Why did I enjoy it – well Jessica Daniel is an engaging lead character and is developed by the author during the novel so you do get to know her. The supporting characters are also developed and they help to drive the plot along. The plot itself is coherent and makes sense – there are no wild leaps of logic.

My only real niggle when finishing the book, and the author does admit this in the afterword at the end, is that this novel does "feed into" the next novel, SCARRED FOR LIFE, which isn't out until next January.

CROSSING THE LINE is a good quality police procedural from an author that I will be following from now on.

Mark Bailey, September 2014

Thursday, September 11, 2014

Publishing Deal - Rod Reynolds

I received the following press release today; Faber have bought two books from Rod Reynolds:

Faber wins auction for debut thriller by UK author Rod Reynolds

Associate Crime Editor Katherine Armstrong bought UK, Commonwealth and European rights, excluding Canada, from Kate Burke at Diane Banks Associates for THE DARK INSIDE and an as-yet-unnamed second book.

Armstrong said: 'I am absolutely thrilled that Rod has decided to come to Faber.
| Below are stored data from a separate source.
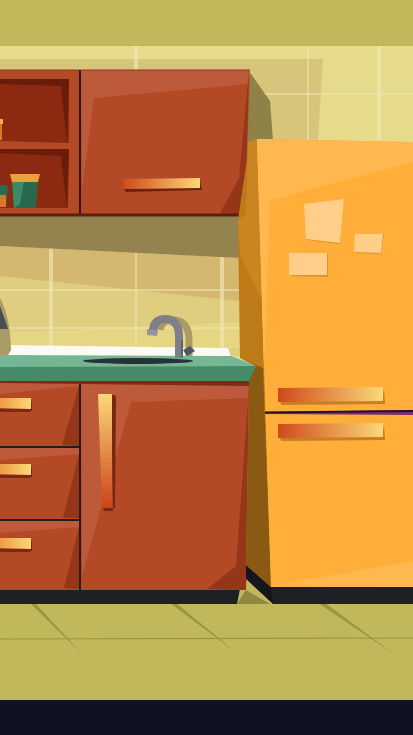
<!DOCTYPE html>
<html lang="en">
<head>
<meta charset="utf-8">
<title>Kitchen</title>
<style>
:root {
  --olive: #c0b85a;
  --olive-line: #9c9444;
  --tile: #e6da8b;
  --tile-shade: #d8c57c;
  --tile-line: #f1e8b4;
  --wood: #b44926;
  --wood-light: #bd5a3b;
  --wood-dark: #963619;
  --wood-inner: #8c2911;
  --wood-deep: #6b1b0a;
  --seam: #2a1a1c;
  --counter: #74b795;
  --counter-edge: #458b68;
  --fridge: #ffae3a;
  --fridge-light: #ffb850;
  --fridge-side: #bf7a18;
  --note: #ffcf8a;
  --steel: #7f7f88;
  --base: #1f1f26;
  --night: #101122;
}
html, body { margin: 0; height: 100%; overflow: hidden; }
svg { display: block; width: 413px; height: 735px; }
</style>
</head>
<body>
<svg viewBox="0 0 413 735" role="img" aria-label="Kitchen with red cabinets, a green counter and an orange fridge">
  <defs>
    <linearGradient id="brass">
      <stop offset="0" stop-color="#cf4a1b"/>
      <stop offset="1" stop-color="#fcd878"/>
    </linearGradient>
    <linearGradient id="brass-upright" x1="0" y1="1" x2="0" y2="0">
      <stop offset="0" stop-color="#cc431a"/>
      <stop offset="1" stop-color="#fcd878"/>
    </linearGradient>
    <linearGradient id="brass-drawer">
      <stop offset="0" stop-color="#ee9c45"/>
      <stop offset="1" stop-color="#fcd878"/>
    </linearGradient>
    <g id="drawer-handle">
      <path d="M0 11H29L32 2V13L29 14H0Z" fill="#7a2a14"/>
      <polygon points="0,0 31,0 31,11 0,10" fill="url(#brass-drawer)"/>
    </g>
    <g id="fridge-handle">
      <polygon points="2,14 104,14 106,2 107,17 3,18" fill="#c77f20"/>
      <polygon points="0,1 105,0 105,14 0,15" fill="url(#brass)"/>
    </g>
  </defs>

  <g id="wall">
    <rect width="413" height="735" fill="var(--olive)"/>
    <rect y="46" width="413" height="320" fill="var(--tile)"/>
    <polygon points="0,59 323,59 318,140 250,140 250,216 0,216" fill="var(--tile-shade)"/>
    <polygon points="0,216 250,216 250,356 0,356" fill="#dfcd80"/>
    <polygon points="0,246 240,258 240,301 0,276" fill="#d5b870"/>
    <polygon points="0,333 240,322 240,348 0,348" fill="#e4d682"/>
    <g stroke="var(--tile-line)" fill="none">
      <path d="M136 46V72M379 46V140M51 216V348M222 216V348" stroke-width="4" opacity=".65"/>
      <path d="M308 46V140M136 216V348M250 94H413M0 290H240M0 328H240" stroke-width="1.5" opacity=".7"/>
    </g>
    <polygon points="0,216 245,216 240,258 0,246" fill="#94834f"/>
    <polygon points="249,71 270,101 273,140 257,140 245,216" fill="#8f8246"/>
  </g>

  <g id="floor">
    <rect y="590" width="413" height="110" fill="var(--olive)"/>
    <polygon points="237,604 246,590 270,604" fill="#8f8840"/>
    <path d="M0 639L413 638" stroke="var(--olive-line)" stroke-width="1.2"/>
    <g fill="var(--olive-line)">
      <polygon points="30,603 35,603 82,654"/>
      <polygon points="170,603 176,603 238,654"/>
      <polygon points="318,603 325,603 394,654"/>
    </g>
    <rect y="700" width="413" height="35" fill="var(--night)"/>
  </g>

  <g id="wall-cabinet">
    <polygon points="0,70 250,70 245,215 0,215" fill="var(--wood)"/>
    <polygon points="0,79 69,79 69,143 0,141" fill="var(--wood-inner)"/>
    <polygon points="0,79 69,79 67,143 61,86 0,84" fill="var(--wood-deep)"/>
    <polygon points="0,149 69,149 68,208 0,208" fill="var(--wood-inner)"/>
    <polygon points="0,149 69,149 67,208 61,156 0,153" fill="var(--wood-deep)"/>
    <polygon points="81,70 250,70 249,84 94,98 82,190" fill="var(--wood-light)"/>
    <polygon points="249,71 245,215 220,213 239,178" fill="var(--wood-dark)"/>
    <path d="M80 70V215" stroke="var(--seam)" stroke-width="2"/>
    <path d="M0 215H245" stroke="#5f1c10" stroke-width="3"/>
    <path d="M0 70H250" stroke="#8a3a20"/>
    <polygon points="124,189 198,188 200,180 202,190 126,192" fill="#6f2110"/>
    <polygon points="123,179 200,178 200,188 123,189" fill="url(#brass)"/>
    <g id="spice-jars">
      <polygon points="12,180 38,180 36,208 14,208" fill="#27694f"/>
      <polygon points="12,180 24,181 20,204 14,208" fill="#3f8a66"/>
      <polygon points="10,174 40,174 38,182 12,182" fill="#e9a13a"/>
      <polygon points="0,185 8,185 6,207 0,207" fill="#2d6a50"/>
      <rect y="195" width="6" height="12" fill="#d9772c"/>
      <rect y="119" width="3" height="5" fill="#f0b14a"/>
      <rect y="124" width="2" height="16" fill="#d9772c"/>
    </g>
  </g>

  <g id="base-cabinet">
    <polygon points="0,589 240,589 237,604 0,604" fill="var(--base)"/>
    <polygon points="0,376 250,376 246,590 0,590" fill="var(--wood)"/>
    <polygon points="81,382 249,382 249,398 131,402 82,576" fill="var(--wood-light)"/>
    <polygon points="249,388 246,590 207,589 236,566" fill="var(--wood-dark)"/>
    <g fill="var(--wood-light)">
      <polygon points="0,382 79,382 79,386 0,394"/>
      <polygon points="0,448 79,448 79,454 0,460"/>
      <polygon points="0,521 79,521 79,527 0,533"/>
    </g>
    <g fill="var(--wood-dark)">
      <polygon points="79,386 79,446 62,445"/>
      <polygon points="79,454 79,518 63,518"/>
      <polygon points="79,527 79,589 64,588"/>
    </g>
    <path d="M80 380V590M0 447H80M0 520H80" stroke="var(--seam)" stroke-width="2"/>
    <polygon points="0,380 250,380 249,386 0,383" fill="#7d2b18"/>
    <use href="#drawer-handle" y="398"/>
    <use href="#drawer-handle" y="464"/>
    <use href="#drawer-handle" y="538"/>
    <polygon points="103,508 115,508 116,396 111,394 113,511 104,511" fill="#7a2712"/>
    <polygon points="98,394 112,394 112,508 102,508" fill="url(#brass-upright)"/>
  </g>

  <g id="counter">
    <polygon points="0,345 228,348 231,357 0,357" fill="#fbfaf4"/>
    <polygon points="0,355 231,356 256,366 0,367" fill="var(--counter)"/>
    <polygon points="0,367 256,366 250,381 0,381" fill="var(--counter-edge)"/>
    <path d="M0 298Q10 316 11 350L8 355H0Z" fill="#a89c66"/>
    <path d="M0 306Q7 325 8 329L0 329Z" fill="#4c4c52"/>
    <ellipse cx="138" cy="361" rx="55" ry="3" fill="#283038"/>
    <path d="M160 330Q162 318 175 320Q189 322 189 340V356" fill="none" stroke="#a99b62" stroke-width="7"/>
    <g id="tap">
      <path d="M153 332Q153 319 166 319Q179 320 179 336V358" fill="none" stroke="var(--steel)" stroke-width="8"/>
      <polygon points="147,329 158,331 157,336 147,335" fill="#94949c"/>
      <path d="M182 357V340" stroke="#62626c" stroke-width="2"/>
      <polygon points="183,350 190,346 195,351 187,356" fill="#55555f"/>
    </g>
  </g>

  <g id="fridge">
    <polygon points="246,564 271,586 413,586 413,604 273,604 246,579" fill="#15161c"/>
    <polygon points="271,587 413,587 413,604 273,604" fill="var(--base)"/>
    <polygon points="257,139 248,152 238,220 240,358 256,366 249,388 246,565 271,587" fill="var(--fridge-side)"/>
    <polygon points="248,142 257,139 262,300 240,255 238,220 246,214" fill="#c98522"/>
    <polygon points="240,358 263,368 271,587 246,565 249,381 256,366" fill="#8a5a12"/>
    <polygon points="257,139 413,142 413,587 271,587" fill="var(--fridge)"/>
    <polygon points="257,139 413,142 413,162 270,200 264,372" fill="var(--fridge-light)"/>
    <polygon points="271,586 413,561 413,587" fill="var(--fridge-light)"/>
    <polygon points="265,412 413,410 413,415 265,414" fill="#7d2f6c"/>
    <path d="M265 412.5L413 411" stroke="#26102e" stroke-width="2"/>
    <g id="notes">
      <g fill="#d99332">
        <polygon points="306,205 344,199 340,244 307,240"/>
        <polygon points="355,235 384,234 381,254 355,253"/>
        <polygon points="290,254 328,254 328,277 291,276"/>
      </g>
      <g fill="var(--note)">
        <polygon points="304,204 344,199 340,243 306,239"/>
        <polygon points="355,234 383,234 381,253 354,252"/>
        <polygon points="289,253 327,253 327,275 289,275"/>
      </g>
    </g>
    <use href="#fridge-handle" x="278" y="387"/>
    <use href="#fridge-handle" x="278" y="423"/>
  </g>
</svg>
</body>
</html>
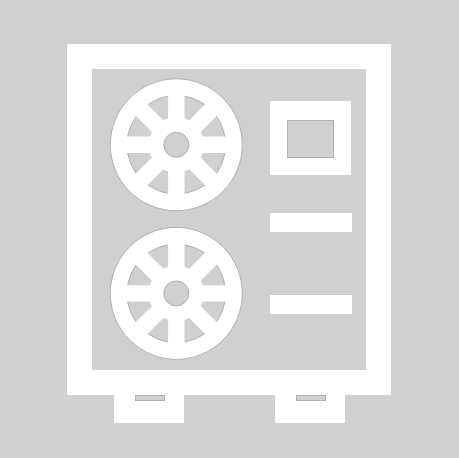
<!DOCTYPE html>
<html lang="en">
<head>
<meta charset="utf-8">
<title>Heat pump unit icon</title>
<style>
:root { --ground: #d0d0d0; --icon: #fff; --edge: #b0b0b0; }
html, body { margin: 0; overflow: hidden; background: var(--ground); }
svg { display: block; width: 459px; height: 458px; }
.ground { fill: var(--ground); }
.icon { fill: var(--icon); }
.cutout { fill: var(--ground); stroke: var(--edge); stroke-width: 1; }
.disc { fill: var(--icon); stroke: var(--edge); stroke-width: 1; }
.spokes { stroke: var(--icon); stroke-width: 16.4; }
</style>
</head>
<body>
<svg viewBox="0 0 459 458" role="img" aria-label="Outdoor heat pump unit with two fans">
  <defs>
    <g id="fan">
      <circle class="disc" r="66"/>
      <circle class="cutout" r="49.3"/>
      <g class="spokes">
        <line x1="-52" x2="52" y1="0" y2="0"/>
        <line x1="0" x2="0" y1="-52" y2="52"/>
        <line x1="-37" x2="37" y1="-37" y2="37"/>
        <line x1="-37" x2="37" y1="37" y2="-37"/>
      </g>
      <circle class="icon" r="27.7"/>
      <circle class="cutout" r="12.5"/>
    </g>
    <g id="foot">
      <rect class="icon" width="70" height="29"/>
      <rect class="cutout" x="21.5" y="1.5" width="29" height="5"/>
      <rect class="icon" x="20" width="32" height="1"/>
    </g>
  </defs>
  <rect class="ground" width="459" height="458"/>
  <g id="feet">
    <use href="#foot" x="114" y="394"/>
    <use href="#foot" x="275" y="394"/>
  </g>
  <g id="casing">
    <rect class="icon" x="67" y="44" width="324" height="351"/>
    <rect class="ground" x="92" y="69" width="274" height="301"/>
  </g>
  <use href="#fan" x="176.3" y="144.8"/>
  <use href="#fan" x="176.3" y="293.4"/>
  <g id="control-panel">
    <rect class="icon" x="270" y="101" width="81" height="74"/>
    <rect class="cutout" x="287.5" y="120.5" width="46" height="37"/>
    <rect class="icon" x="270" y="213" width="82" height="19"/>
    <rect class="icon" x="270" y="295" width="82" height="19"/>
  </g>
</svg>
</body>
</html>
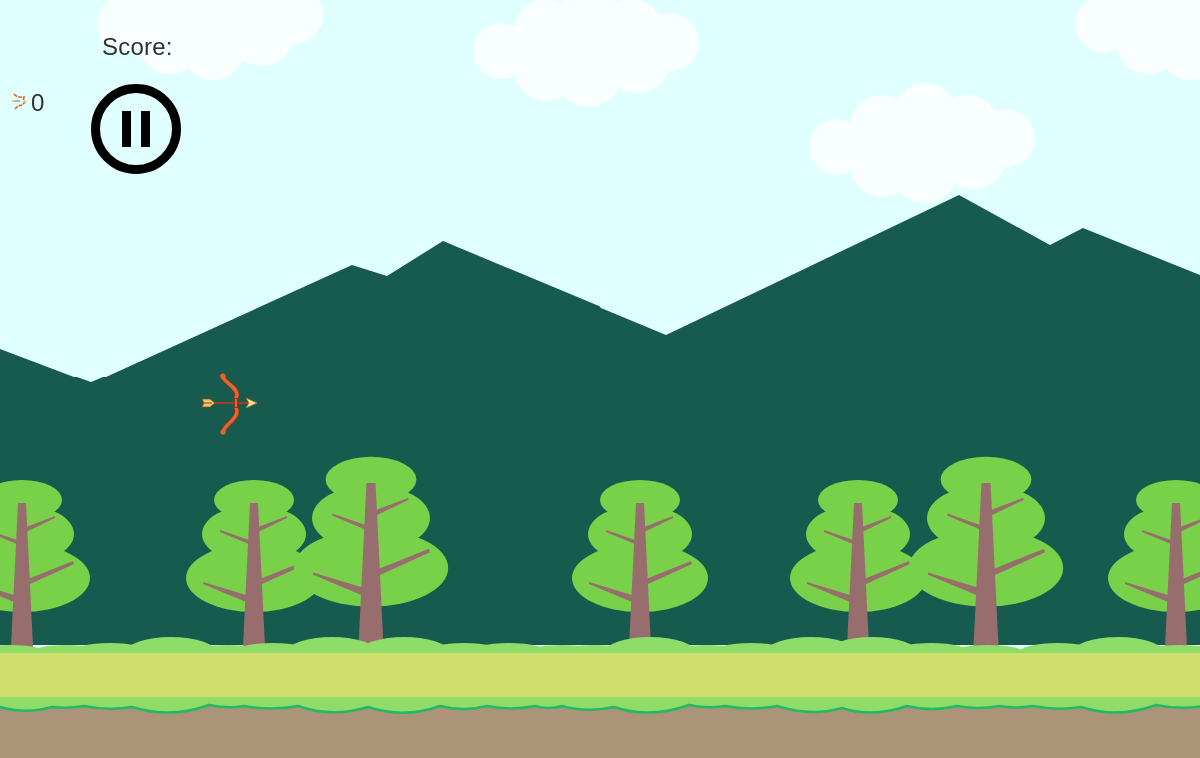
<!DOCTYPE html>
<html lang="en">
<head>
<meta charset="utf-8">
<title>Archery game</title>
<style>
:root {
  --sky: #e0ffff;
  --cloud: #f9ffff;
  --mountain: #165b4e;
  --leaf: #79d14a;
  --bark: #976d6e;
  --bush: #8fdc69;
  --grass: #cedf6d;
  --edge: #25b864;
  --soil: #ab9478;
  --ink: #323232;
  --bow: #e2672f;
  --bow-dark: #8f3420;
  --gold: #f6c664;
}
* { box-sizing: border-box; margin: 0; padding: 0; }
body { width: 1200px; height: 758px; overflow: hidden; }
.game {
  position: relative;
  width: 1200px;
  height: 758px;
  overflow: hidden;
  background: var(--sky);
  color: var(--ink);
  font: 24px/28px "Liberation Sans", Arial, sans-serif;
}
.scenery { position: absolute; inset: 0; display: block; }
.score-label { position: absolute; left: 102px; top: 33px; letter-spacing: .2px; }
.arrow-count { position: absolute; left: 12px; top: 89px; display: flex; }
.arrow-count svg { width: 16px; height: 20px; margin: 3px 3px 0 0; }
.pause { position: absolute; left: 91px; top: 84px; width: 90px; height: 90px; }
.pause svg { display: block; }
.clouds { fill: var(--cloud); }
.mountains { fill: var(--mountain); }
.leaves { fill: var(--leaf); }
.wood { fill: var(--bark); }
.bushes { fill: var(--bush); }
</style>
</head>
<body>
<main class="game">
  <svg class="scenery" width="1200" height="758" viewBox="0 0 1200 758" role="img" aria-label="Forest with mountains and a bow and arrow">
    <defs>
      <g id="cloud">
        <circle cx="837" cy="147" r="28"/>
        <circle cx="882" cy="127" r="32"/>
        <circle cx="925" cy="115" r="32"/>
        <circle cx="967" cy="127" r="32"/>
        <circle cx="1006" cy="138" r="29"/>
        <circle cx="974" cy="157" r="32"/>
        <circle cx="925" cy="171" r="32"/>
        <circle cx="882" cy="165" r="32"/>
        <rect x="850" y="125" width="145" height="45"/>
      </g>
      <g id="tree">
        <g class="leaves">
          <ellipse cy="500" rx="40" ry="20"/>
          <ellipse cy="534" rx="52" ry="29"/>
          <ellipse cy="578" rx="68" ry="34"/>
        </g>
        <g class="wood">
          <polygon points="-4,503 4,503 11,647 -11,647"/>
          <polygon points="4,527 33,516 33,518 4,532"/>
          <polygon points="-34,530 -5,540 -5,544 -34,532"/>
          <polygon points="6,579 51,561 52,564 6,585"/>
          <polygon points="-51,582 -8,595 -8,602 -51,584"/>
        </g>
      </g>
      <g id="tall-tree"><use href="#tree" transform="translate(0 -88) scale(1.135)"/></g>
      <g id="big-bush"><ellipse cy="653" rx="46" ry="16"/></g>
      <g id="bush"><ellipse cy="653" rx="40" ry="10"/></g>
      <g id="low-bush"><ellipse cy="653" rx="36" ry="8"/></g>
      <g id="bow">
        <path d="M222 376C226 384 237 387 237 395Q234 403 237 411C237 420 225 424 223 432" fill="none" stroke="var(--bow-dark)" stroke-width="5" stroke-linecap="round"/>
        <path d="M222 376C226 384 237 387 237 395Q234 403 237 411C237 420 225 424 223 432" fill="none" stroke="var(--bow)" stroke-width="3.4" stroke-linecap="round"/>
        <circle cx="223" cy="376" r="2.6" fill="var(--bow)"/>
        <circle cx="223" cy="432" r="2.6" fill="var(--bow)"/>
        <path d="M236 398v10" stroke="var(--bow-dark)" stroke-width="4"/>
        <path d="M236 399v8" stroke="var(--bow)" stroke-width="2"/>
      </g>
    </defs>

    <g class="clouds">
      <use href="#cloud" x="-712" y="-123"/>
      <use href="#cloud" x="-336" y="-96"/>
      <use href="#cloud"/>
      <use href="#cloud" x="266" y="-123"/>
    </g>

    <path class="mountains" d="M0 349L74 377H77L91 382L103 377H106L352 265L387 276L443 241L599 306L601 308L666 335L959 195L1050 245L1083 228L1200 275V645H0Z"/>

    <g class="trees">
      <use href="#tree" x="22"/>
      <use href="#tree" x="254"/>
      <use href="#tall-tree" x="371"/>
      <use href="#tree" x="640"/>
      <use href="#tree" x="858"/>
      <use href="#tall-tree" x="986"/>
      <use href="#tree" x="1176"/>
    </g>

    <g class="bushes">
      <use href="#low-bush" x="10"/>
      <use href="#low-bush" x="67"/>
      <use href="#bush" x="110"/>
      <use href="#big-bush" x="171"/>
      <use href="#low-bush" x="228"/>
      <use href="#bush" x="273"/>
      <use href="#big-bush" x="332"/>
      <use href="#big-bush" x="404"/>
      <use href="#bush" x="464"/>
      <use href="#bush" x="509"/>
      <use href="#low-bush" x="562"/>
      <use href="#low-bush" x="595"/>
      <use href="#big-bush" x="650"/>
      <use href="#low-bush" x="707"/>
      <use href="#bush" x="751"/>
      <use href="#big-bush" x="811"/>
      <use href="#big-bush" x="872"/>
      <use href="#bush" x="931"/>
      <use href="#low-bush" x="988"/>
      <use href="#bush" x="1058"/>
      <use href="#big-bush" x="1118"/>
      <use href="#low-bush" x="1180"/>
    </g>

    <rect y="700" width="1200" height="58" fill="var(--soil)"/>
    <path d="M-4 690V706Q26 715 52 707Q68 709 84 706Q108 711 132 707Q171 719 209 705Q228 709 244 706Q272 711 298 706Q332 718 368 707Q404 719 440 706Q464 712 487 706Q510 711 535 706Q548 710 562 706Q587 713 614 707Q650 719 689 705Q707 709 725 706Q750 711 777 706Q811 717 842 708Q872 718 907 706Q931 712 957 706Q978 710 999 706Q1016 709 1033 706Q1058 711 1081 707Q1118 719 1156 705Q1180 710 1204 706V690Z" fill="var(--bush)" stroke="var(--edge)" stroke-width="2.6"/>
    <rect y="653" width="1200" height="44" fill="var(--grass)"/>

    <g class="bow-and-arrow">
      <path d="M206 403H250" stroke="#a53d26" stroke-width="2"/>
      <use href="#bow"/>
      <path d="M202 399L210 399L215 403L210 407L202 407L204 403Z" fill="var(--gold)" stroke="#8a4a20" stroke-width=".8"/>
      <path d="M204 403H212" stroke="#8a4a20"/>
      <path d="M246 398L257 403L246 408L249 403Z" fill="#ffe5a0" stroke="#b5702c" stroke-width=".8"/>
    </g>
  </svg>

  <p class="score-label">Score:</p>
  <p class="arrow-count">
    <svg viewBox="12 92 16 20" aria-hidden="true">
      <path d="M14 94Q17 98 24 97Q23 101 25 102Q22 106 18 106L15 109" fill="none" stroke="var(--bow)" stroke-width="1.6" stroke-dasharray="4 1"/>
      <path d="M13 101H20" stroke="var(--bow-dark)" stroke-width=".8"/>
      <path d="M12 100h3v2h-3ZM24 100l3 1.5l-3 1.5Z" fill="var(--gold)"/>
    </svg>
    <span>0</span>
  </p>
  <div class="pause" role="img" aria-label="Pause">
    <svg width="90" height="90" viewBox="0 0 90 90">
      <circle cx="45" cy="45" r="40.5" fill="none" stroke="#000" stroke-width="9"/>
      <rect x="31" y="27" width="9" height="36"/>
      <rect x="50" y="27" width="9" height="36"/>
    </svg>
  </div>
</main>
</body>
</html>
THE DARK INSIDE is a superbly assured debut novel and I very much look forward to introducing readers to Charlie Yates, his disgraced New York reporter who is sent to Texarkana to report on a spate of murders as local courting couples are being butchered at a popular date spot. When Charlie starts asking questions he comes into conflict with the local police and sheriff's departments and he soon realises that there's more to the town - and the story - than first meets the eye. Everyone, it appears, has something to hide. Loosely based on a real case, THE DARK INSIDE will appeal to fans of TRUE DETECTIVE, Tom Franklin and R. J. Ellory. Charlie is an engaging and sympathetic protagonist that readers will warm to and the narrative grips from the start and carries you along to the very last page. I'm very excited to see what Rod will do next.'

Burke said: ‘The fast reaction from editors to this incredible thriller was overwhelming and Faber’s pitch and vision blew us away. Both Rod and I are incredibly excited to be working with them.’

Reynolds is a recent graduate of City University's first two-year Crime and Thriller Creative Writing Masters course.

Faber will publish THE DARK INSIDE into trade paperback and eBook formats in summer 2015.